Less than a year after the California Consumer Privacy Act (CCPA) went into effect, businesses have found themselves experiencing déjà vu with the passing of Proposition 24, or the California Privacy Rights and Enforcement Act (CPRA), during the recent election. The CPRA may seem overwhelming for those who just settled into their privacy compliance framework, but there is some good news.
First, the CPRA is not an entirely new law. Instead, it adds a layer of requirements and makes a few clarifications to the CCPA, for which most have already prepared. Second, the CPRA does not go into effect until January 1, 2023. This gives you time to build on compliance efforts ahead of any enforcement.
With that said, the best thing you can do for your company is to act now. By taking proactive measures, your business can gain a market advantage and stay ahead of the competition. To help guide you on your privacy compliance journey, here’s an overview of four essential steps your business will want to take over the next few years:
1. Label Your Data Prior to the CPRA
If your business is aware of the CCPA guidelines, you should have an understanding of the kind of data your business is collecting that could be tied back to an individual, household, or device (that’s “personal information” under the CCPA). On the other hand, the CPRA provides consumers with more protections for data categorized as “sensitive personal information.” This sensitive data includes a person’s social security, passport number, financial information, precise geolocation, race or ethnic origin, religious or philosophical beliefs, genetic data, and personal communications not intended for the business (see CPRA Section 1798.140(ae)).
One important right users have under the CPRA is the ability to limit a business’ use of sensitive personal information.

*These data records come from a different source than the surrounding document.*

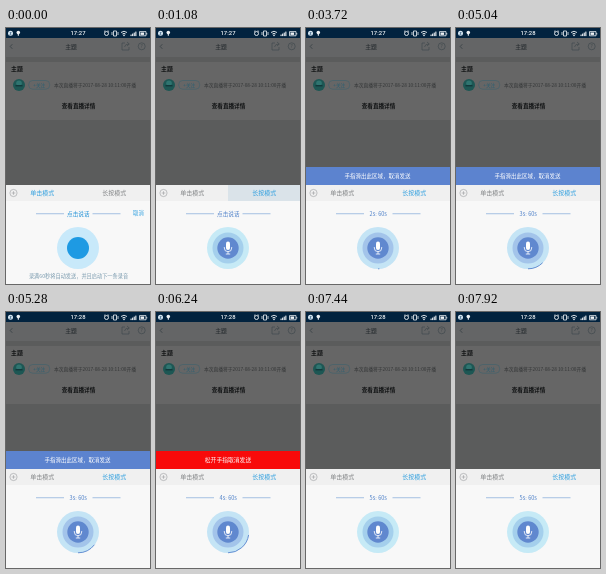
Animation of 144x256 px, one loop 8 s. Source, as an HTML page with a canvas:

```html
<!DOCTYPE html>
<html lang="zh">
<head>
<meta charset="utf-8">
<style>
html, body { margin: 0; height: 100%; overflow: hidden; background: #5c5c5c; }
canvas { display: block; width: 100vw; height: 100vh; }
</style>
</head>
<body>
<canvas id="stage"></canvas>
<script>
const canvas = document.getElementById('stage');
const g = canvas.getContext('2d');
const LOOP = 8000, W = 144, H = 256;
const SWITCH = 720, PRESS = 3120, RELEASE = 7320, CLOCK = 4560;
const CANCEL = [[4680, 4920], [6240, 6600]];
const FONT = '"Noto Sans CJK SC", "Noto Sans CJK", Roboto, sans-serif';
const clamp = v => Math.max(0, Math.min(1, v));

function rect(x, y, w, h, color) {
  g.fillStyle = color;
  g.fillRect(x, y, w, h);
}

function text(s, x, y, size, color, align = 'center', weight = 500, font = FONT) {
  g.font = `${weight} ${size}px ${font}`;
  g.textAlign = align;
  g.textBaseline = 'middle';
  g.fillStyle = color;
  g.fillText(s, x, y);
}

function disc(x, y, r, color) {
  g.fillStyle = color;
  g.beginPath();
  g.arc(x, y, r, 0, 7);
  g.fill();
}

function stroke(d, color, width = 0.7) {
  g.strokeStyle = color;
  g.lineWidth = width;
  g.stroke(new Path2D(d));
}

function ring(x, y, r, color, width = 0.7) {
  g.strokeStyle = color;
  g.lineWidth = width;
  g.beginPath();
  g.arc(x, y, r, 0, 7);
  g.stroke();
}

function statusBar(t) {
  const ink = '#eef2f5';
  rect(0, 0, W, 10, '#02233f');
  disc(4.5, 5.3, 2.5, '#d5e6f2');
  stroke('M3.8 4.5 H5.2 L3.9 6.4 H5.3', '#1c4a70', 0.6);
  disc(12.3, 4.6, 1.8, ink);
  rect(11.8, 5.5, 1, 2.3, ink);
  text(t < CLOCK ? '17:27' : '17:28', 72, 5.6, 5.9, ink, 'center', 500, 'Roboto, sans-serif');
  ring(100.5, 5.5, 2, ink, 0.9);
  stroke('M98 3.6 L99.3 2.6 M103 3.6 L101.7 2.6', ink, 0.8);
  stroke('M107.5 3 H110.5 V8 H107.5 Z M106 4 V7 M112 4 V7', ink, 0.8);
  stroke('M115 4.5 Q118 2 121 4.5 M116.4 6 Q118 4.7 119.6 6', ink, 0.9);
  disc(118, 7.4, 0.8, ink);
  for (let i = 0; i < 4; i++) rect(124.5 + i * 1.6, 6.6 - i, 1.1, 1.5 + i, ink);
  stroke('M133.5 3.6 H140 V7.8 H133.5 Z', ink, 0.8);
  rect(134.5, 4.5, 3.6, 2.4, ink);
  rect(140.4, 5, 0.8, 1.5, ink);
}

function page() {
  rect(0, 10, W, H, '#5b5c5c');
  rect(0, 10, W, 19, '#646566');
  stroke('M6.3 16.2 L4.2 18.5 L6.3 20.8', '#303a40');
  text('主题', 65, 18.8, 5.8, '#1e2428');
  stroke('M119 15 H116 V22 H123 V19 M118.5 19 Q119 16 123 16 M121 14 L123.3 16 L121 18', '#3c454a', 0.6);
  ring(135.7, 18.3, 3.5, '#3c454a', 0.6);
  text('?', 135.7, 18.5, 4.8, '#3c454a');
  rect(0, 34, W, 58, '#666');
  text('主题', 5, 41.2, 5.9, '#111314', 'left', 700);
  disc(13, 57, 6, '#1d5754');
  disc(13, 55.2, 2.8, '#2f7470');
  rect(9.5, 57, 7, 1.4, '#12383a');
  g.strokeStyle = '#34606f';
  g.lineWidth = 0.5;
  g.beginPath();
  g.roundRect(22.7, 52.5, 21, 8.7, 4);
  g.stroke();
  text('+关注', 33.2, 57, 4.6, '#2b5f72', 'center', 400);
  text('本次直播将于2017-08-28 10:11:00开播', 48, 57.3, 4.75, '#333536', 'left', 400);
  text('查看直播详情', 72.5, 78, 5.6, '#111314', 'center', 700);
}

function tabs(t, hold) {
  rect(0, 157, W, 99, '#f8f8f8');
  rect(0, 157, W, 16, '#f0f0f0');
  const glow = clamp((t - 480) / 240) * clamp((1380 - t) / 300);
  rect(72, 157, 72, 16, `rgba(195,212,224,${glow * 0.5})`);
  ring(7.5, 165, 3.6, '#9a9d9f', 0.6);
  stroke('M5.7 165 H9.3 M7.5 163.2 V166.8', '#9a9d9f', 0.6);
  const on = '#2f9fdf', off = '#808385';
  text('单击模式', 36.2, 165.2, 6, hold ? off : on);
  text('长按模式', 108.2, 165.2, 6, hold ? on : off);
}

function caption(s, ink) {
  rect(30, 185.4, 28, 0.8, '#8fb2dd');
  rect(86.5, 185.4, 28, 0.8, '#8fb2dd');
  text(s, 72.3, 186, 5.6, ink);
}

function tapButton() {
  caption('点击说话', '#1d8fd6');
  text('取消', 132.5, 185, 5.4, '#2f9fdf');
  disc(72, 220, 21, '#c8e9fa');
  disc(72, 220, 11, '#1e9ae3');
  text('录满60秒将自动发送，并且启动下一条录音', 72.5, 248, 5.2, '#7899ad', 'center', 400);
}

function holdButton(t, recording) {
  const secs = t < 3720 ? 1 : Math.min(5, 2 + Math.floor((t - 3720) / 960));
  caption(t < PRESS ? '点击说话' : `${secs}s: 60s`, '#4c7fc8');
  disc(72, 220, 21, recording ? '#c4e4f5' : '#c6eaf6');
  disc(72, 220, 15.5, recording ? '#a3c4ea' : '#a4cfec');
  if (recording) {
    // progress runs up the right side from the bottom
    const angle = clamp((t - 3600) / 11600) * Math.PI * 2;
    g.strokeStyle = '#5b86cf';
    g.lineWidth = 0.9;
    g.beginPath();
    g.arc(72, 220, 20.8, Math.PI / 2, Math.PI / 2 - angle, true);
    g.stroke();
  }
  disc(72, 220, 10.7, '#6088cf');
  g.fillStyle = '#fff';
  g.beginPath();
  g.roundRect(70, 213.5, 4, 8.5, 2);
  g.fill();
  stroke('M68.3 219 V220 A3.7 3.7 0 0 0 75.7 220 V219 M72 223.7 V226 M69.8 226 H74.2', '#fff', 0.8);
}

function banner(t) {
  const cancel = CANCEL.some(([a, b]) => t >= a && t < b);
  rect(0, 139, W, 18, cancel ? '#f80a0a' : '#5c83cf');
  if (cancel) text('松开手指取消发送', 72, 148, 5.8, '#fff');
  else text('手指滑出此区域，取消发送', 71.5, 148, 5.5, '#fff');
}

function draw(t) {
  const hold = t >= SWITCH;
  const recording = t >= PRESS && t < RELEASE;
  page();
  statusBar(t);
  tabs(t, hold);
  if (hold) holdButton(t, recording);
  else tapButton();
  if (recording) banner(t);
}

function frame(now) {
  const dpr = devicePixelRatio || 1;
  const w = Math.round(innerWidth * dpr), h = Math.round(innerHeight * dpr);
  if (canvas.width !== w || canvas.height !== h) {
    canvas.width = w;
    canvas.height = h;
  }
  g.setTransform(w / W, 0, 0, h / H, 0, 0);
  draw(now % LOOP);
  requestAnimationFrame(frame);
}
frame(0);
</script>
</body>
</html>
```
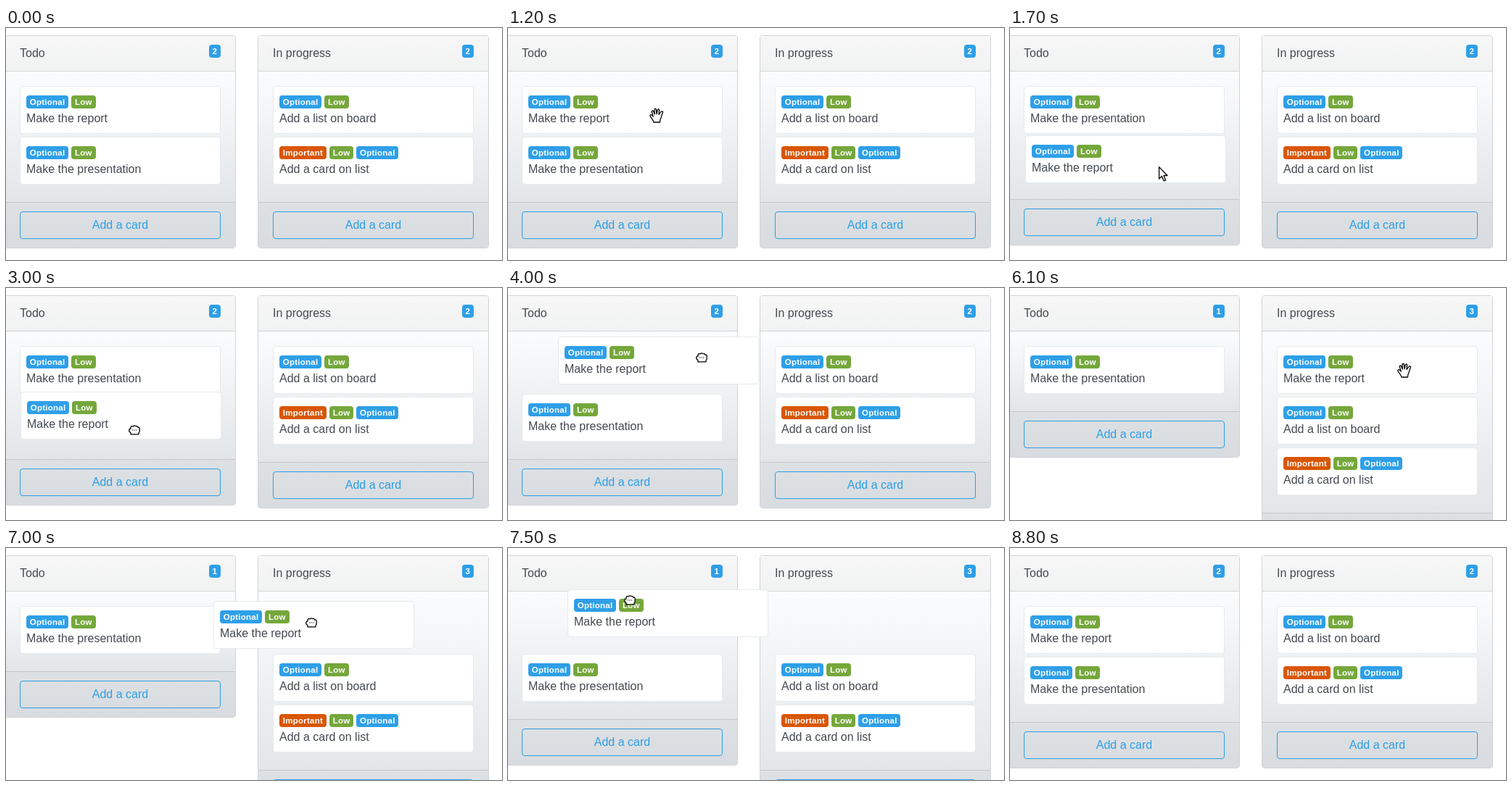
An HTML page that plays this animation: 684 by 320 pixels, repeating every 9.8 s.

```html
<!DOCTYPE html>
<html lang="en">
<head>
<meta charset="utf-8">
<title>Board</title>
<style>
* { box-sizing: border-box; }
html, body { margin: 0; width: 100%; height: 100%; overflow: hidden; background: #fff; }
body { font: 16px/24px "Liberation Sans", Arial, sans-serif; color: #454a50; }
#stage { position: relative; width: 684px; height: 320px; overflow: hidden; }
#stage div, #stage svg { position: absolute; white-space: nowrap; }
.column { top: 10px; width: 319px; border: 1px solid #d0d3d6; border-radius: 4px; overflow: hidden;
  background: linear-gradient(#fbfcfd, #e2e6e9) 0 49px / 100% calc(100% - 112px) no-repeat; }
.column .head { left: 0; top: 0; width: 100%; height: 49px; padding: 12px 20px;
  border-bottom: 1px solid #d0d3d6; background: linear-gradient(#f7f7f7, #f1f2f2); }
.column .foot { left: 0; bottom: 0; width: 100%; height: 63px;
  border-top: 1px solid #c3c7ca; background: linear-gradient(#dee1e4, #d8dbdf); }
.foot .button { left: 20px; top: 12px; width: 277px; height: 38px; line-height: 36px; text-align: center;
  color: #2b9fe6; border: 1px solid #2b9fe6; border-radius: 4px; }
.tag { display: inline-block; padding: 3px 4.8px; font-size: 11.5px; line-height: 12px; font-weight: 700;
  letter-spacing: .25px; color: #fff; background: #2e9fe8; border-radius: 4px; }
.head .tag { position: absolute; right: 20px; top: 12px; }
.low { background: #75a73b; }
.important { background: #d95604; }
.card { width: 277px; height: 66px; background: #fff; border: 1px solid #e6eaed; border-radius: 4px; }
.card .tags { display: flex; gap: 4px; left: 8px; top: 12px; }
.card .title { left: 8px; top: 32px; }
#stage svg { overflow: visible; fill: #fff; stroke: #000; stroke-width: 1.3; stroke-linejoin: round; }
</style>
</head>
<body>
<div id="stage"></div>
<script>
const LOOP = 9800, STEP = 100, SETTLE = 200;
const CARD = 66, SLOT = 70, TOP = 80, LEFT = 19, RIGHT = 368;
const stage = document.getElementById('stage');

function add(html) {
  stage.insertAdjacentHTML('beforeend', html);
  return stage.lastElementChild;
}

function makeColumn(name, x) {
  const el = add(`<div class="column" style="left:${x}px">
    <div class="head">${name}<span class="tag">2</span></div>
    <div class="foot"><div class="button">Add a card</div></div></div>`);
  return { el, count: el.querySelector('.tag') };
}

function makeCard(title, ...tags) {
  const spans = tags.map(t => `<span class="tag ${t.toLowerCase()}">${t}</span>`).join('');
  return add(`<div class="card"><div class="tags">${spans}</div><div class="title">${title}</div></div>`);
}

const makeCursor = (path, dx, dy) =>
  ({ el: add(`<svg width="20" height="21"><path d="${path}"/></svg>`), dx, dy });

const todo = makeColumn('Todo', LEFT - 21);
const progress = makeColumn('In progress', RIGHT - 21);
const presentation = makeCard('Make the presentation', 'Optional', 'Low');
const listCard = makeCard('Add a list on board', 'Optional', 'Low');
const cardCard = makeCard('Add a card on list', 'Important', 'Low', 'Optional');
const report = makeCard('Make the report', 'Optional', 'Low');

const cursors = {
  arrow: makeCursor('M.6.6V17L4.4 13.5 7.1 19.8 9.7 18.7 7 12.5H12Z', 0, 0),
  open: makeCursor('M6 20C5 16 1.5 13.5.8 10.8 1 9 3 9.3 4.2 11L5.2 12.2 3.3 5.5C3 3.5 5 3.2 5.7 5L7.3 9 7 2.8C7 .6 9.2.6 9.4 2.8L10 8.6 11.3 3C11.8 1.2 13.8 1.6 13.6 3.5L13 9.3 16 5.6C17.4 4.2 19.2 5.2 18.4 6.8 16.5 10 17 13 14.8 16.5L14.5 20Z', -10, -10),
  closed: makeCursor('M3 12.8V11L.8 8.5V6.5Q1 5 3 5V3Q4 .8 6 2 8 0 9.7 1.6 12 .8 12.7 3 15.4 2.8 15.2 5.5V9L14 11V12.8ZM5.5 6.5v1M8 6.5v1M10.5 6.5v1', -8, -7)
};

// Pointer strokes: start, duration, end point.
const entry = [122, -2];
const strokes = [
  [300, 900, 205, 120], [1300, 300, 207, 188], [1600, 100, 205, 191], [1700, 300, 175, 209],
  [2800, 800, 182, 156], [3800, 200, 267, 96], [4000, 600, 540, 111], [4600, 100, 570, 86],
  [4700, 700, 544, 113], [6700, 700, 258, 90], [7400, 100, 168, 72], [7500, 500, 195, 115],
  [8000, 600, 77, -6]];

const drags = [
  { start: 1300, drop: 1700, from: [LEFT, TOP], to: [LEFT, TOP + SLOT] },
  { start: 2800, drop: 5300, from: [LEFT, TOP + SLOT], to: [RIGHT, TOP] },
  { start: 6700, drop: 8000, from: [RIGHT, TOP], to: [LEFT, TOP] }];

const ramp = (t, start, span = SETTLE) => Math.min(1, Math.max(0, (t - start) / span));
const mix = (a, b, k) => a.map((v, i) => v + (b[i] - v) * k);
const pointer = t => strokes.reduce((p, [start, span, ...end]) => mix(p, end, ramp(t, start, span)), entry);

// A dragged card trails the pointer by one step, then glides into its slot.
function reportAt(t) {
  const drag = drags.filter(d => d.start <= t).pop();
  if (!drag) return drags[0].from;
  const now = pointer(t - STEP), grab = pointer(drag.start);
  const carried = drag.from.map((v, i) => v + now[i] - grab[i]);
  return mix(carried, drag.to, ramp(t, drag.drop));
}

function place(el, [x, y]) {
  el.style.left = Math.round(x) + 'px';
  el.style.top = Math.round(y) + 'px';
}

function setColumn({ el, count }, cards, space) {
  count.textContent = cards;
  el.style.height = Math.round(space) + 154 + 'px';
}

function render(now) {
  const t = Math.floor(now % LOOP / STEP) * STEP;
  const active = drags.find(d => t >= d.start && t < d.drop + SETTLE);
  const held = active && t < active.drop;
  const size = active ? CARD : SLOT;

  const below = size * (ramp(t, 1400) - ramp(t, 3100));
  const above = size * (1 - ramp(t, 1400) + ramp(t, 3100) - ramp(t, 5400, STEP) + ramp(t, 7100));
  const beside = size * (ramp(t, 4300) - ramp(t, 8100, STEP));
  place(presentation, [LEFT, TOP + above]);
  place(listCard, [RIGHT, TOP + beside]);
  place(cardCard, [RIGHT, TOP + beside + SLOT]);
  place(report, reportAt(t));

  const moved = t >= drags[1].drop + SETTLE && t < drags[2].drop + SETTLE;
  setColumn(todo, moved ? 1 : 2, above + below + SLOT);
  setColumn(progress, moved ? 3 : 2, beside + 2 * SLOT);

  const hover = t >= 1200 && t < drags[2].drop && !active;
  const shape = held ? 'closed' : hover ? 'open' : 'arrow';
  const [x, y] = pointer(t);
  for (const [name, { el, dx, dy }] of Object.entries(cursors)) {
    el.style.display = name === shape && t >= 300 && t < 8800 ? 'block' : 'none';
    place(el, [x + dx, y + dy]);
  }
}

const start = performance.now();
function tick() {
  render(performance.now() - start);
  requestAnimationFrame(tick);
}
tick();
</script>
</body>
</html>
```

This means that you’ll want to label sensitive personal information and non-sensitive personal information in order to distinguish between the two.
For the businesses that have already identified out personal information, your business can simply focus on separating the sensitive personal information from the rest of the group. Additionally, if you have dealt with the General Data Protection Regulation (GDPR, the European Union’s cousin to the CCPA and CPRA) you’ve probably already identified most of the sensitive personal information your business collects.
2. Revisit Your Contracts
If your company participates in any advertising (whether as an advertiser, publisher, or a technology company), it may be time to update your business agreements. The CPRA now makes this crystal clear: sharing personal information for purposes of “cross-contextual behavioral advertising” is subject to opt out requests (see CPRA Section 1798.140(ah)). This update covers most activity related to targeted digital advertising, which typically involves targeting users based on activity “across businesses, distinctly-branded websites, applications or services, other than the business, distinctly-branded website, application or service with which the consumer intentionally interacts” (see CPRA Section 1798.140(k)).
Some businesses may already include personal information received or shared for purposes of cross-contextual advertising as part of an opt-out request. Many others have been able to avoid this requirement by treating certain advertising partners as “service providers” as defined by CCPA. However, the CPRA does not include this option, as it clarifies that such advertising partners are not considered service provider (CPRA Section 1798.140(e)(6)).
That’s why you should start reviewing existing contracts or drafting new ones to re-classify relevant partners and to make sure both your business and your business partners can perform services as intended. This could involve removing limitations on data use to steer clear of unnecessary restrictions on data or better protecting data by adding new requirements.
3. Update Your Privacy Notices
With broader limitations on how data can be used, the CPRA also expands what needs to be covered in your business’ privacy notices. This includes outlining the categories of sensitive personal information your business collects and how such data is used. And if your business previously did not consider data shared for cross-contextual advertising to be a “sale” of data under the CCPA, guess again. Your business will now have to disclose that it does sell or share personal information assuming it actually engages in such activities.
In addition, you’ll want to highlight new rights or policies your business needs to implement under the CPRA, which includes a consumer’s right to correct their information and details on how long you retain the personal information you collect from consumers. For those who already dealt with the GDPR, your business may have already incorporated the same disclosures in your company privacy notices so you’re ahead of the curve.
4. Identify Privacy-Safe Partners
With the additional constraints that CPRA imposes on the use of third-party data and sensitive personal information as described above, your business may need to get creative about how it uses and sources its data.
Luckily, you don’t have to do this alone. Finding the right business partners and vendors can help your business. For example, in this digital, data-driven world, you’ll find that working with businesses that have access to first-party data may increase the likelihood that consents or opt-ins were obtained in collecting sensitive data. Alternatively, you may find business pioneers who are able to minimize the use of personal information (including sensitive personal information) by relying on de-identified data and thus can mitigate the effects of opt-outs.
By identifying and connecting with business partners who come up with these kinds of innovative solutions, you may find that your business can do a little less of the work and, instead, focus on growth.
Some of this commentary was originally published in CMSWire’s article: 6 Compliance Tips for California Privacy Rights Act (CPRA)